Which of the lines in the data mention the string "html"? List them all.

---------- Supplied information ----------

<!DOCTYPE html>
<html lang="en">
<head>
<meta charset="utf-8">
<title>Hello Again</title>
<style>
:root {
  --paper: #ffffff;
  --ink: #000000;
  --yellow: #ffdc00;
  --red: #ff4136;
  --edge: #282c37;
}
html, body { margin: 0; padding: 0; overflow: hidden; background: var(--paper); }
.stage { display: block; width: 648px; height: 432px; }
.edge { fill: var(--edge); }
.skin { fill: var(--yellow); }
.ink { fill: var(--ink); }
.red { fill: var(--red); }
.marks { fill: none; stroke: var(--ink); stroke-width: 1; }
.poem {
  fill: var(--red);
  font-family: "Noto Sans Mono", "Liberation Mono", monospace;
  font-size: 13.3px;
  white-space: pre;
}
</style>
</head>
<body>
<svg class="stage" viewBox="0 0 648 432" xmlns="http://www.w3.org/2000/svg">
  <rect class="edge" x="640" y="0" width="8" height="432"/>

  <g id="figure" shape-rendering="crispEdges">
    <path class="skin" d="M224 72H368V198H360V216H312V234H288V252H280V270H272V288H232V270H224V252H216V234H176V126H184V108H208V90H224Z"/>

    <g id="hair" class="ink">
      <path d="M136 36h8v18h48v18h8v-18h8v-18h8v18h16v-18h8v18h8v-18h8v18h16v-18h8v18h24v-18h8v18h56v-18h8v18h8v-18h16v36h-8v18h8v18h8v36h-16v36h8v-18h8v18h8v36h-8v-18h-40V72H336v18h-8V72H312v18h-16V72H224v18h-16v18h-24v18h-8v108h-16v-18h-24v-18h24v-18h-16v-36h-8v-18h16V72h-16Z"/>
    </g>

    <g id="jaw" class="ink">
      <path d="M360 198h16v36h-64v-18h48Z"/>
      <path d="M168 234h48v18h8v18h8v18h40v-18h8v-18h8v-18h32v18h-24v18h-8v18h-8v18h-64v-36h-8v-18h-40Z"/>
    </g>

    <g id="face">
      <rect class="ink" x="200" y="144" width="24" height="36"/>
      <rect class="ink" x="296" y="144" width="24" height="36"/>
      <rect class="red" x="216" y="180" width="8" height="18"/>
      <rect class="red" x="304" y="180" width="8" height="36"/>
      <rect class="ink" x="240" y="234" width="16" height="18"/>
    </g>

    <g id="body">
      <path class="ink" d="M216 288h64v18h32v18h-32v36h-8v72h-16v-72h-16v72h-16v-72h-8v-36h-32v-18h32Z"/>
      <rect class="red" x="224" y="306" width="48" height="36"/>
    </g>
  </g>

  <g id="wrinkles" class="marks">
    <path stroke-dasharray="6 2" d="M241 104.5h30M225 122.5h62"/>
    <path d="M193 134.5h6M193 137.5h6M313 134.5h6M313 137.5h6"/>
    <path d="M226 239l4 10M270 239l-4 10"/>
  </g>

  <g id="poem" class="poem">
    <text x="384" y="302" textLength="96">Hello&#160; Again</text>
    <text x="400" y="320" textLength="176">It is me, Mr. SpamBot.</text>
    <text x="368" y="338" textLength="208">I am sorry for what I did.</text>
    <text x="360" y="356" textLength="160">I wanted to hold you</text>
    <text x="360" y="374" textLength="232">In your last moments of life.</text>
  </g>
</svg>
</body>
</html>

----------

> [Exercise answer]
<!DOCTYPE html>
<html lang="en">
html, body { margin: 0; padding: 0; overflow: hidden; background: var(--paper); }
</html>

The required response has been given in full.